Providing a flashback to their youth for 20- and 30-something women everywhere, St. Martin's Press has closed on a deal for a new adult novel featuring the original characters of the hit 1980s YA series, Sweet Valley High. Identical twins—and California blondes—Jessica and Elizabeth are back in Sweet Valley Confidential, a hardcover SMP publisher-at-large Dan Weiss grabbed world English rights to and is planning on publishing in early 2011. Hilary Teeman will edit. Series creator Francine Pascal has signed on to update the franchise, which has been reinvigorated, in part, by news that screenwriter Diablo Cody (Juno) has been tapped to write a film based on the original books. The series, which debuted in 1983 and continued into the '90s with some 500 titles, followbd the travails of Elizabeth and Jessica, who hail from the book's titular town. Pascal promises the new novel, which chronicles the sisters in their adult lives, will answer myriad questions, many of which she's received over the years from fans wondering what happened to the twins after high school. Pascal was represented in the deal by agent Amy Berkower.

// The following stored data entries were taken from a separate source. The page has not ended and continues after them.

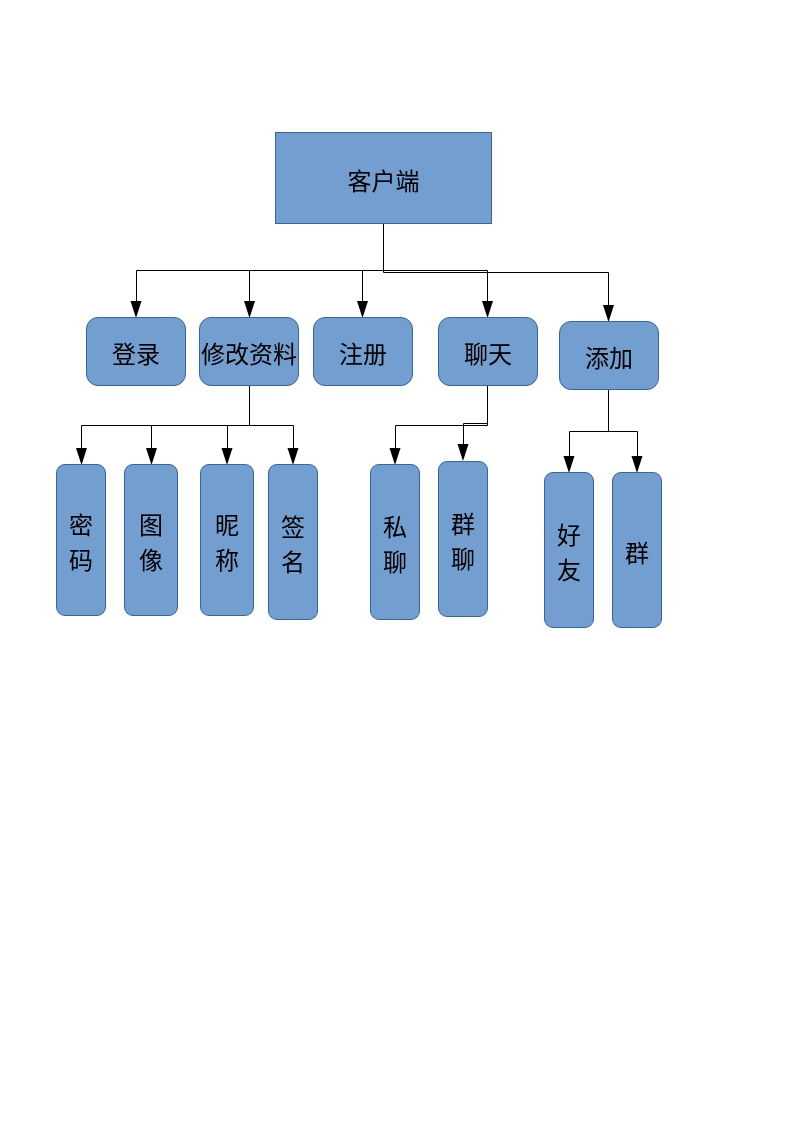
<!DOCTYPE html>
<html lang="zh-CN">
<head>
<meta charset="utf-8">
<title>客户端</title>
<style>
  :root {
    --paper: #ffffff;
    --node-fill: #729fcf;
    --node-edge: #3465a4;
    --ink: #000000;
  }
  * { box-sizing: border-box; }
  html, body { margin: 0; background: var(--paper); }
  .chart {
    position: relative;
    width: 794px;
    height: 1123px;
    overflow: hidden;
    background: var(--paper);
    color: var(--ink);
    font: 24px/35px "Noto Sans CJK SC", "Noto Sans CJK JP", sans-serif;
  }
  .connectors { position: absolute; inset: 0; }
  .connectors path { fill: none; stroke: var(--ink); stroke-width: 1; }
  .connectors use { fill: var(--ink); }
  .node {
    position: absolute;
    left: var(--x);
    top: var(--y);
    display: flex;
    align-items: center;
    justify-content: center;
    padding-top: 2px;
    background: var(--node-fill);
    border: 1px solid var(--node-edge);
    white-space: nowrap;
  }
  .root { width: 217px; height: 92px; }
  .branch { width: 100px; height: 69px; border-radius: 12px; }
  .leaf { width: 50px; height: 156px; border-radius: 9px; }
  .leaf span { width: 24px; white-space: normal; word-break: break-all; }
  .short { height: 152px; }
  .wide { width: 54px; }
</style>
</head>
<body>
<main class="chart">
  <svg class="connectors" width="794" height="1123" viewBox="0 0 794 1123" aria-hidden="true">
    <defs>
      <polygon id="arrow" points="0,0 -5.5,-17 5.5,-17"/>
    </defs>
    <g class="root-links">
      <path d="M383.5 223V270.5H136.5V302"/>
      <path d="M383.5 223V270.5H249.5V302"/>
      <path d="M383.5 223V270.5H362.5V302"/>
      <path d="M383.5 223V270.5H487.5V302"/>
      <path d="M383.5 223V272.5H608.5V306"/>
      <use href="#arrow" x="136" y="318"/>
      <use href="#arrow" x="249.5" y="318"/>
      <use href="#arrow" x="362.5" y="318"/>
      <use href="#arrow" x="487.5" y="318"/>
      <use href="#arrow" x="608.5" y="322"/>
    </g>
    <g class="profile-links">
      <path d="M249.5 385V425.5H81.5V449"/>
      <path d="M249.5 385V425.5H151.5V449"/>
      <path d="M249.5 385V425.5H227.5V449"/>
      <path d="M249.5 385V425.5H293.5V449"/>
      <use href="#arrow" x="81.5" y="465"/>
      <use href="#arrow" x="151.5" y="465"/>
      <use href="#arrow" x="227" y="465"/>
      <use href="#arrow" x="293" y="465"/>
    </g>
    <g class="chat-links">
      <path d="M487.5 385V425.5H395.5V449"/>
      <path d="M487.5 385V423.5H463.5V445"/>
      <use href="#arrow" x="395" y="465"/>
      <use href="#arrow" x="463" y="461"/>
    </g>
    <g class="add-links">
      <path d="M608.5 389V431.5H569.5V457"/>
      <path d="M608.5 389V431.5H637.5V457"/>
      <use href="#arrow" x="569" y="473"/>
      <use href="#arrow" x="637" y="473"/>
    </g>
  </svg>

  <div class="node root" style="--x:275px;--y:132px">客户端</div>

  <div class="node branch" style="--x:86px;--y:317px">登录</div>
  <div class="node branch" style="--x:199px;--y:317px">修改资料</div>
  <div class="node branch" style="--x:313px;--y:317px">注册</div>
  <div class="node branch" style="--x:438px;--y:317px">聊天</div>
  <div class="node branch" style="--x:559px;--y:321px">添加</div>

  <div class="node leaf short" style="--x:56px;--y:464px"><span>密码</span></div>
  <div class="node leaf short wide" style="--x:124px;--y:464px"><span>图像</span></div>
  <div class="node leaf short wide" style="--x:200px;--y:464px"><span>昵称</span></div>
  <div class="node leaf" style="--x:268px;--y:464px"><span>签名</span></div>

  <div class="node leaf" style="--x:370px;--y:464px"><span>私聊</span></div>
  <div class="node leaf" style="--x:438px;--y:461px"><span>群聊</span></div>

  <div class="node leaf" style="--x:544px;--y:472px"><span>好友</span></div>
  <div class="node leaf" style="--x:612px;--y:472px"><span>群</span></div>
</main>
</body>
</html>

Into the 'Woods'
Scott Moyers at the Wylie Agency sold a new book about the historic U.S. economic summit that took place at Bretton Woods, by economist Ben Steil, to Princeton University Press. PUP's Seth Ditchik bought world English rights at auction to the currently untitled work, and the press is looking to publish in 2013. Steil, a senior fellow and director of international economics at New York's Council on Foreign Relations, examines the historical legacy—and economic implications for today—of what happened in the small New Hampshire town in 1944, when, during World War II, delegates from 44 countries met for what was one of the first major attempts to rebuild the global economic system, or, as Moyers put it, “do what had never been attempted before.” According to Moyers, Steil's account of Bretton Woods, known officially as the United Nations Monetary and Financial Conference, is the first since the discovery, in the Soviet archives, that one of the conference's major players, American Harry Dexter White, was, in fact, a Russian spy. The inclusion of the archival information will give a fresh perspective to the deal making that took place at the famous meeting, Moyers said.
Frenemies, Mickey & Willie
Crown's Julian Pavia bought world rights to Allen Barra's in-depth look at the decades-long friendship and rivalry between two of baseball's greatest players, Mickey Mantle and Willie Mays. Agent Andrew Blauner brokered the deal for Mickey and Willie, which he said is the first book to chronicle what became one of the game's more unlikely off-the-diamond pairings, one largely unbeknownst to the stars' respective fans. Barra, a sports columnist for the Wall Street Journal who's written such bestselling sports titles as Yogi Berra: Eternal Yankee and The Last Coach: A Life of Paul “Bear” Bryant, pulls from years of research and interviews with baseball greats (ranging from Hank Aaron to Tom Seaver) as well as writers and journalists to detail the relationship and to offer a solid opinion about who, between the two, was the better player. For the latter, Blauner added, Barra uses “advanced statistics” and pits the players “against each other at various points in their careers.” The book will include illustrations, and Crown is planning a 2011 publication.